I have found that the best strategy for keeping my bad hip from minding the weather is to make sure I am absurdly over-dressed. This morning I walked to work, in temperatures above freezing, wearing high insulated shoes, long-underwear, lined pants, a heavy over-shirt, a down parka and thick gloves, hat and scarf. I was sweating the whole time, but my hip felt fine.

All of this does not endear the city to my heart, and yet I hope I will be here another five years. The grant application that is taking most of my time is to establish a research group of my own, funded by the Max Planck Society for five years. There are three responses they could make to my application.

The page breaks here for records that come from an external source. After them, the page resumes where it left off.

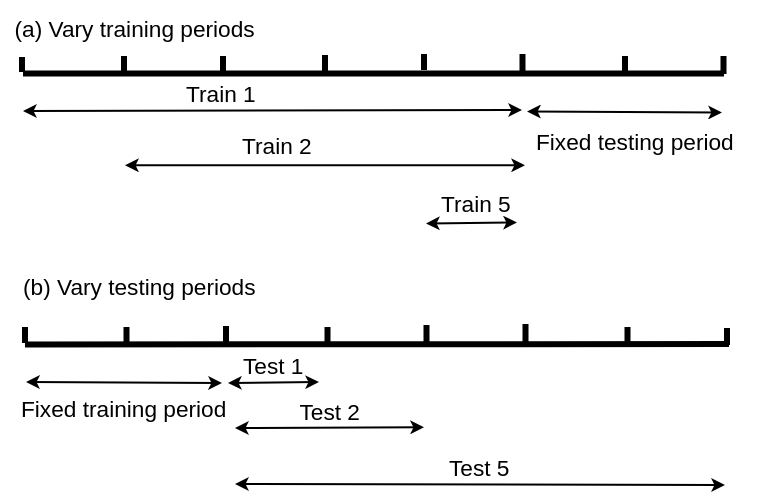
<!DOCTYPE html>
<html lang="en">
<head>
<meta charset="utf-8">
<title>Varying training and testing periods</title>
<style>
:root { --ink: #000; --paper: #fff; }
* { box-sizing: border-box; margin: 0; padding: 0; }
html, body { width: 764px; height: 504px; overflow: hidden; background: var(--paper); }
.diagram {
  position: relative; width: 764px; height: 504px; overflow: hidden;
  color: var(--ink);
  font: 400 22.67px/26px "Liberation Sans", Arial, sans-serif;
}
.lines { position: absolute; inset: 0; display: block; }
.axis { stroke: var(--ink); stroke-width: 6; fill: none; }
.span { stroke: var(--ink); stroke-width: 2; marker-start: url(#head); marker-end: url(#head); }
.head { fill: var(--ink); }
.label { position: absolute; left: var(--x); top: var(--y); font-size: inherit; font-weight: 400; white-space: nowrap; }
</style>
</head>
<body>
<main class="diagram">
  <svg class="lines" width="764" height="504" viewBox="0 0 764 504" aria-hidden="true">
    <defs>
      <marker id="head" markerUnits="userSpaceOnUse" markerWidth="14" markerHeight="14" refX="11" refY="7" orient="auto-start-reverse">
        <path class="head" d="M14 7 L0 14 L3.5 7 L0 0 Z"/>
      </marker>
    </defs>

    <g class="axis">
      <path d="M23 73.5H724"/>
      <path d="M22 57V72M124 56V73M223 56V73M325 55V73M424 54V70M522.5 54V73M625 56V73M723.5 56V74"/>
    </g>
    <line class="span" x1="26" y1="111" x2="519" y2="110"/>
    <line class="span" x1="530" y1="111.5" x2="719" y2="112.5"/>
    <line class="span" x1="128" y1="165.3" x2="522" y2="165.3"/>
    <line class="span" x1="429" y1="223.5" x2="514" y2="222.5"/>

    <g class="axis">
      <path d="M25 344.5L729 344"/>
      <path d="M25 327V343M126.500 327V344M226 326V344M327.500 327V344M426.500 325V342M525.500 324V344M627.500 327V344M727 328V345"/>
    </g>
    <line class="span" x1="29" y1="382" x2="219" y2="383"/>
    <line class="span" x1="231" y1="383" x2="316" y2="382"/>
    <line class="span" x1="238" y1="428" x2="421" y2="427.3"/>
    <line class="span" x1="238" y1="484" x2="722" y2="485"/>
  </svg>

  <h2 class="label" style="--x:14.5px;--y:16px">(a) Vary training periods</h2>
  <p class="label" style="--x:186px;--y:81px">Train 1</p>
  <p class="label" style="--x:242px;--y:133px">Train 2</p>
  <p class="label" style="--x:536px;--y:129px">Fixed testing period</p>
  <p class="label" style="--x:441px;--y:191px">Train 5</p>

  <h2 class="label" style="--x:23px;--y:274px">(b) Vary testing periods</h2>
  <p class="label" style="--x:243px;--y:353px">Test 1</p>
  <p class="label" style="--x:21px;--y:396px">Fixed training period</p>
  <p class="label" style="--x:299.5px;--y:399px">Test 2</p>
  <p class="label" style="--x:449px;--y:455px">Test 5</p>
</main>
</body>
</html>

They could say no, they could say yes and let me form the research group here, or they could say yes but tell me to form it at a different Max Planck Institute, in a different city (i.e., Cologne).

I indicate in my application that my first choice is to stay here (at MPIDR), not out of love for the climate, but because of MPIDR’s, “strength in evolutionary demography would be a great benefit to me. I have ongoing collaborations with several MPIDR researchers, including members of the Research Groups on Lifecourse Dynamics and Demographic Change, and Modeling the Evolution of Aging, and of the Laboratories of Statistical Demography, Survival and Longevity, and Evolutionary Biodemography. As my project draws on evolutionary and demographic theory, on MPIDR's Human Mortality Database and Biodemographic Database, on laboratory experiments and survey data, MPIDR’s mixture of social science and biology is the ideal environment for me.”

Add to that that we have good friends, Iris enjoys teaching at the University here, we like our colleagues, we have a great apartment, and moving (which we have done far to much of) is a pain in the rear, and I am very much hoping to stay here. That said, if they offer me a group in Cologne, we will certainly go, in the spring.

1 comment:

jte said...

Dan, what about using a hot pack and strapping it over your hip? Some reusable heat packs will warm up in a microwave. I don't remember how long your walk is to work. It might not last long enough. If it did last, would that work? Or do you need your entire body to be hot, hot, hot for your hip to behave itself?